Blood Vessels and Cerebrospinal Fluid
In this section, we will be considering the blood vessels and CSF. This area is concerned with the structures that conduct fluids around the central nervous system, detailing the areas supplied with arterial blood, the venous drainage and the movement of CSF around the brain and spinal cord.
Arterial blood is essential to the CNS. The central nervous system, like any system of the body, requires constant oxygenation and nourishment. The brain has a particularly high oxygen demand – at rest it represents one fifth of the body’s total oxygen consumption. It is also very sensitive to oxygen deprivation, with ischemic cell death resulting within minutes. In this article in our blood vessels and CSF section, we shall look at the arterial structures supplying the brain and spinal cord.
The venous drainage of the central nervous system is complex, and rather uniquely, does not follow the arterial supply. The cerebrum, cerebellum and brainstem are drained by numerous veins, which empty into the dural venous sinuses. The spinal cord is supplied by anterior and posterior spinal veins, which drain into the internal and external vertebral plexuses. In this article within our blood vessels and CSF section, we will discuss the dural venous sinuses, cerebral veins, spinal veins, and consider the clinical relevance of the described anatomy.
Another whole article within the blood vessels and CSF section is dedicated to the cavernous sinus. This is particularly important structure due to its clinical implications, which are discussed in more detail in the article.

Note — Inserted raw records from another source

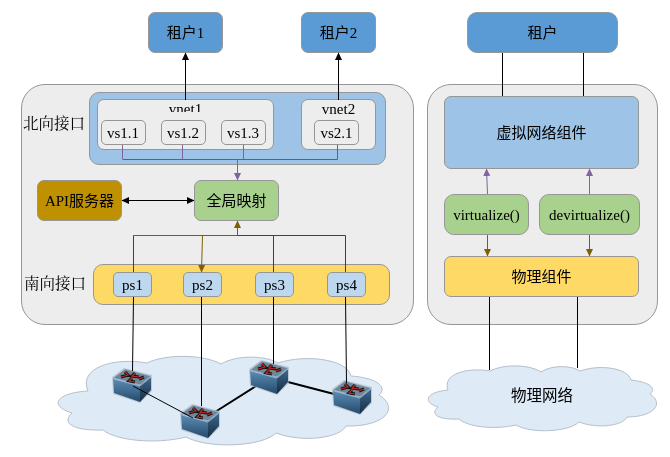
<!DOCTYPE html>
<html lang="zh-CN">
<head>
<meta charset="utf-8">
<title>虚拟网络架构</title>
<style>
:root {
  --panel: #ededed;
  --edge: #969696;
  --tenant: #5b9bd5;
  --north: #9dc3e6;
  --south: #ffd966;
  --port: #bdd7ee;
  --mapping: #a9d18e;
  --api: #bf9000;
  --cloud: #deebf7;
  --purple: #8064a2;
  --brown: #7f6000;
  --blue: #44689e;
}
* { box-sizing: border-box; }
html, body { margin: 0; overflow: hidden; }
.diagram {
  position: relative;
  width: 670px;
  height: 457px;
  overflow: hidden;
  background: #fff;
  color: #000;
  font: 15px/18px "Liberation Serif", "Noto Sans CJK SC", serif;
}
.layer { position: absolute; left: 0; top: 0; }
.panel, .node, .label {
  position: absolute;
  left: var(--x);
  top: var(--y);
  width: var(--w);
  height: var(--h);
}
.panel { background: var(--panel); border: 1px solid var(--edge); border-radius: 24px; }
.node, .port {
  display: flex;
  align-items: center;
  justify-content: center;
  border: 1px solid var(--edge);
  border-radius: 7px;
  white-space: nowrap;
}
.label { white-space: nowrap; font-family: "Liberation Serif", "Noto Serif CJK SC", serif; font-size: 15.5px; }
.tenant { background: var(--tenant); }
.north { background: var(--north); }
.south { background: var(--south); }
.mapping { background: var(--mapping); }
.api { background: var(--api); }
.round { border-radius: 10px; }
.vnet {
  flex-direction: column;
  justify-content: flex-start;
  background: var(--panel);
}
.vnet-name { height: 20px; line-height: 19px; }
.vnet-name.cut { height: 12px; margin-bottom: 8px; overflow: hidden; }
.ports { display: flex; gap: 15px; }
.port { width: 45px; height: 25px; border-radius: 5px; background: var(--panel); }
.port-row { justify-content: flex-start; padding-left: 19px; gap: 31px; }
.port-row .port { width: 39px; background: var(--port); }
.port-row .port:nth-child(3) { margin-left: 2px; }
.port-row .port:nth-child(4) { margin-left: 2px; }
.wire { fill: none; stroke: #000; stroke-width: 1; }
.wire.up { stroke: var(--purple); }
.wire.down { stroke: var(--brown); }
.wire.join { stroke: var(--blue); }
.wire.grey { stroke: #404040; }
.wire.trunk { stroke-width: 2; }
</style>
</head>
<body>
<main class="diagram">
  <section class="panel" style="--x:21px;--y:84px;--w:393px;--h:241px"></section>
  <section class="panel" style="--x:427px;--y:84px;--w:231px;--h:241px"></section>

  <svg class="layer" width="670" height="457" aria-hidden="true">
    <g fill="var(--cloud)" stroke="#b4c0cc">
      <path d="M88 391C78 368 113 357 147 363C165 354 203 354 221 364C238 354 267 356 278 363C306 354 347 359 351 376C377 378 388 387 379 395C401 409 383 427 346 426C340 438 303 443 276 433C262 447 208 449 186 437C154 445 115 440 103 430C76 431 60 424 72 413C49 406 55 393 88 391Z"/>
      <path d="M448 390C442 374 467 367 490 371C503 364 529 364 541 372C553 364 573 366 580 371C600 364 628 368 631 380C649 382 657 388 650 394C665 404 653 417 627 417C623 426 597 429 579 422C569 432 531 434 516 425C494 430 468 427 459 419C440 420 429 415 438 407C422 402 426 392 448 390Z"/>
    </g>
  </svg>

  <div class="node tenant" style="--x:148px;--y:12px;--w:75px;--h:41px">租户1</div>
  <div class="node tenant" style="--x:301px;--y:12px;--w:75px;--h:41px">租户2</div>
  <div class="node tenant round" style="--x:467px;--y:12px;--w:151px;--h:41px">租户</div>

  <div class="label" style="--x:23px;--y:115px;--w:64px;--h:18px">北向接口</div>
  <div class="node north round" style="--x:89px;--y:92px;--w:297px;--h:73px"></div>
  <div class="node vnet" style="--x:97px;--y:99px;--w:177px;--h:51px">
    <span class="vnet-name cut">vnet1</span>
    <div class="ports" style="margin-left:-5px">
      <span class="port">vs1.1</span><span class="port">vs1.2</span><span class="port">vs1.3</span>
    </div>
  </div>
  <div class="node vnet" style="--x:301px;--y:99px;--w:75px;--h:51px">
    <span class="vnet-name">vnet2</span>
    <div class="ports" style="margin-left:-4px"><span class="port">vs2.1</span></div>
  </div>

  <div class="node api" style="--x:37px;--y:180px;--w:85px;--h:41px">API服务器</div>
  <div class="node mapping" style="--x:194px;--y:180px;--w:85px;--h:41px">全局映射</div>

  <div class="label" style="--x:24px;--y:275px;--w:64px;--h:18px">南向接口</div>
  <div class="node south port-row round" style="--x:93px;--y:264px;--w:297px;--h:41px">
    <span class="port">ps1</span><span class="port">ps2</span><span class="port">ps3</span><span class="port">ps4</span>
  </div>

  <div class="node north" style="--x:444px;--y:96px;--w:195px;--h:73px">虚拟网络组件</div>
  <div class="node mapping round" style="--x:444px;--y:194px;--w:85px;--h:41px">virtualize()</div>
  <div class="node mapping round" style="--x:539px;--y:194px;--w:101px;--h:41px">devirtualize()</div>
  <div class="node south" style="--x:444px;--y:256px;--w:195px;--h:41px">物理组件</div>
  <div class="label" style="--x:511px;--y:387px;--w:64px;--h:18px;font:inherit;font-size:15.5px">物理网络</div>

  <svg class="layer" width="670" height="457" aria-hidden="true">
    <defs>
      <marker id="tip-black" markerWidth="8" markerHeight="8" refX="7" refY="4" orient="auto-start-reverse"><path d="M0 0.5L7.5 4L0 7.5Z"/></marker>
      <marker id="tip-purple" markerWidth="8" markerHeight="8" refX="7" refY="4" orient="auto-start-reverse"><path d="M0 0.5L7.5 4L0 7.5Z" fill="#8064a2"/></marker>
      <marker id="tip-brown" markerWidth="8" markerHeight="8" refX="7" refY="4" orient="auto-start-reverse"><path d="M0 0.5L7.5 4L0 7.5Z" fill="#7f6000"/></marker>
      <linearGradient id="front-face" x1="0" y1="0" x2="0" y2="1">
        <stop offset="0" stop-color="#5f8fb8"/><stop offset="1" stop-color="#24496b"/>
      </linearGradient>
      <linearGradient id="side-face" x1="0" y1="0" x2="0" y2="1">
        <stop offset="0" stop-color="#426b90"/><stop offset="1" stop-color="#142c44"/>
      </linearGradient>
      <g id="switch">
        <path d="M-20 -9L-8 -18L20 -11V5L8 17L-19 8Z" fill="#a9b4be" opacity=".6"/>
        <path d="M-19 -8L8 -1V16L-18 7Z" fill="url(#front-face)"/>
        <path d="M8 -1L19 -10V4L8 16Z" fill="url(#side-face)"/>
        <path d="M-19 -8L-7 -17L19 -10L8 -1Z" fill="#70869a" stroke="#b5c8d8" stroke-width=".6"/>
        <g fill="none" stroke="#111" stroke-width="3">
          <path d="M-11 -9L-4 -11L-7 -14M0 -8L-3 -5L3 -4M3 -13L0 -10L7 -9M7 -7L12 -9"/>
        </g>
        <g fill="none" stroke="#c8281e" stroke-width="1.2">
          <path d="M-11 -9L-4 -11L-7 -14M0 -8L-3 -5L3 -4M3 -13L0 -10L7 -9M7 -7L12 -9"/>
        </g>
        <path d="M-18 -7L8 0L19 -9" fill="none" stroke="#a8c9e2" stroke-width=".8"/>
      </g>
    </defs>

    <g id="tenant-links">
      <path class="wire" d="M185.5 100V53" marker-end="url(#tip-black)"/>
      <path class="wire" d="M338.5 100V53" marker-end="url(#tip-black)"/>
      <path class="wire" d="M502.5 53V96M583.5 53V96"/>
    </g>

    <g id="mapping-links">
      <path class="wire join" d="M122.5 159.5H337.5V145"/>
      <path class="wire up" d="M122.5 145V159M182.5 145V159M243.5 145V159"/>
      <path class="wire up" d="M237.5 159V180" marker-end="url(#tip-purple)"/>
      <path class="wire" d="M122 200.5H194" marker-start="url(#tip-black)" marker-end="url(#tip-black)"/>
      <path class="wire grey" d="M133.5 272V235.5H345.5V272M273.5 235V272"/>
      <path class="wire down" d="M134 235.5H202"/>
      <path class="wire down" d="M201.5 272L202.5 235.5H237.5V221" marker-start="url(#tip-brown)" marker-end="url(#tip-brown)"/>
    </g>

    <g id="component-links">
      <path class="wire up" d="M487.5 194L486.5 169" marker-end="url(#tip-purple)"/>
      <path class="wire up" d="M589.5 194V169" marker-end="url(#tip-purple)"/>
      <path class="wire down" d="M487.5 235V256" marker-end="url(#tip-brown)"/>
      <path class="wire down" d="M589.5 235V256" marker-end="url(#tip-brown)"/>
      <path class="wire" d="M489.5 297V370M577.5 297V368"/>
    </g>

    <g id="physical-network">
      <path class="wire trunk" d="M215 412L256 386M288 382L334 394"/>
      <use href="#switch" x="132" y="386"/>
      <use href="#switch" x="200" y="422"/>
      <use href="#switch" x="269" y="378"/>
      <use href="#switch" x="352" y="398"/>
      <path class="wire" d="M133.5 297L132.5 371M201.5 297V406M273.5 297V364M345.5 297L346.5 383M133 386L193 418"/>
    </g>
  </svg>
</main>
</body>
</html>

In the article on the ventricles within the CNS, we will discuss their structure and consider the function of the CSF too. The ventricular system is a set of communicating cavities within the brain. These structures are responsible for the production, transport and removal of cerebrospinal fluid, which bathes the central nervous system. In this article, we shall look at the functions and production of cerebrospinal fluid, and the anatomy of the ventricles that contains it.